Evanston reported seven new confirmed COVID-19 cases today for a total of 62 while Illinois as a whole saw 488 new cases, for a total of 3,026.
Skokie reported five new cases for a total of 56. That places the village’s COVID-19 infection rate — the percentage of the population that’s been confirmed to have the disease — at .088% slightly above Evanston’s rate of .083%
Those rates are substantially above the rate for the City of Chicago and the state as a whole.
However, health officials in Lake County are reporting higher rates even than those in Skokie, with Lake Forest having a confirmed infection rate of more than 0.15%, meaning roughly one in every 670 people has a confirmed case of the disease.
Rates in Highland Park and Deerfield are also higher than those in Evanston.
Officials have speculated that residents of those communities may be more likely to be international travelers and also have more access to health care services that most Illinois residents.
Evanston and the City of Chicago reported no new deaths today, but Skokie reported one new death, raising its total to two. Statewide there eight new deaths for a total of 34.
At his news conference this afternoon, Gov. J.B. Pritzker praised the passage by the U.S. House of a $2 trillion emergency aid package and said he would work with federal officials to bring as much of that money to Illinois as possible.
He continued to criticize what he said were delays by the federal government in recognizing the seriousness of the pandemic and emphasized efforts by the state to provide shelter for the homeless and assist other vulnerable populations across the state to get through the crisis.
He said he hasn’t yet decided whether to extend the stay-at-home order he issued beyond its scheduled April 7 end date and encouraged residents to continue to shelter at home as the best available way to reduce the severity of the epidemic.

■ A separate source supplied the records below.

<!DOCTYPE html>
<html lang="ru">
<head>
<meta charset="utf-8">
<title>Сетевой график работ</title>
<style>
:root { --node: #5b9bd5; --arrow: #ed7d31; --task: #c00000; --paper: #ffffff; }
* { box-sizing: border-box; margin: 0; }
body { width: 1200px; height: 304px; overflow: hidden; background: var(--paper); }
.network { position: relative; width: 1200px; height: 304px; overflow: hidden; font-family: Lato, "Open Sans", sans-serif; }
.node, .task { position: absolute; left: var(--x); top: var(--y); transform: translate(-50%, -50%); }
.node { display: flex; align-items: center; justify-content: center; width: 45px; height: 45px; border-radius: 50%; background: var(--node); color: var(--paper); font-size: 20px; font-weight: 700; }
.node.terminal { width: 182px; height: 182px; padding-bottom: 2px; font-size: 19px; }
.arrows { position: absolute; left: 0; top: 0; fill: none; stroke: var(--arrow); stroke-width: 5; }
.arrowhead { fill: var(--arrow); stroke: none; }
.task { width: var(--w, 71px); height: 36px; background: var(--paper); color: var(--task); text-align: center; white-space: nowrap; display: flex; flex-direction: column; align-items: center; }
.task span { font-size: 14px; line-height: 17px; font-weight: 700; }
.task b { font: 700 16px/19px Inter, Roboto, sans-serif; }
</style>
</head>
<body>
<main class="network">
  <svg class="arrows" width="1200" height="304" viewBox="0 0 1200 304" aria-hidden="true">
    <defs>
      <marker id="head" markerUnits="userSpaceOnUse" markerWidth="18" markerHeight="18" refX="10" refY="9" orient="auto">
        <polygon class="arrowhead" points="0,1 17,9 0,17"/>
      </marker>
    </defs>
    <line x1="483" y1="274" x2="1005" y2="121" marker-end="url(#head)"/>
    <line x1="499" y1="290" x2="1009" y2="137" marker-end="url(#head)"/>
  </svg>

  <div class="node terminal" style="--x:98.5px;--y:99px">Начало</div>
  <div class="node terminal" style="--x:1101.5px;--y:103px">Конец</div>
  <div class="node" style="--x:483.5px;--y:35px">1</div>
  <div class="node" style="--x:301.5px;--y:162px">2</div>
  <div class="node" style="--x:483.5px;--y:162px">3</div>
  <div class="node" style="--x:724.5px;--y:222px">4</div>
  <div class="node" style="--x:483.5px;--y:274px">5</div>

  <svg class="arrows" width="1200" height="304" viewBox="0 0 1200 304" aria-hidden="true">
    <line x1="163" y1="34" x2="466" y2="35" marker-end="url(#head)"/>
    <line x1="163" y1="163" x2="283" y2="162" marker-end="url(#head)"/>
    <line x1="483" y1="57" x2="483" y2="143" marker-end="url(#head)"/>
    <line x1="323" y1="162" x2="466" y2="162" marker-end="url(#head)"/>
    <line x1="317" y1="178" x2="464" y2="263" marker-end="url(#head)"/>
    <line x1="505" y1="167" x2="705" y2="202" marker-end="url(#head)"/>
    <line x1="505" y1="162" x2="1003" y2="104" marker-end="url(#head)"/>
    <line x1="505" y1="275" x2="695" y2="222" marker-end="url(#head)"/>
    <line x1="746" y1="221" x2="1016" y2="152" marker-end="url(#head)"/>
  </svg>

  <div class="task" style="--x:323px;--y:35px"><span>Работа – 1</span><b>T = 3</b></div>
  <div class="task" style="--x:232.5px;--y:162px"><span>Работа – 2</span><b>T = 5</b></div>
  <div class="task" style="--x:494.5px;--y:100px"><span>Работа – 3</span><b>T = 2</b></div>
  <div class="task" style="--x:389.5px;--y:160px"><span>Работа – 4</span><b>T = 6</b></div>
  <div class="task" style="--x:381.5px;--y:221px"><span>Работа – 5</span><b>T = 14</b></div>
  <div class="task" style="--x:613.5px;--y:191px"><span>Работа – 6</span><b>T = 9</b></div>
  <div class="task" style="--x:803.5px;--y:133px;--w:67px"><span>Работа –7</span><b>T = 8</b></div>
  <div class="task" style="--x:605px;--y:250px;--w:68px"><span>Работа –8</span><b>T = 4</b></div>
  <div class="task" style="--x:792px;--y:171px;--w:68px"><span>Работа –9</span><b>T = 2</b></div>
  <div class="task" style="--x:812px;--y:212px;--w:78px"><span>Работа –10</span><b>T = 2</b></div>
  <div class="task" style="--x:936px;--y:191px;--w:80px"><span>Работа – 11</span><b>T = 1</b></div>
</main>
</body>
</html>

He said the state’s ability to test for the disease is growing, but is still far short of what’s needed to be able to fully assess the severity of the crisis and be able to make a better informed judgment about “when we’re getting to a better place.”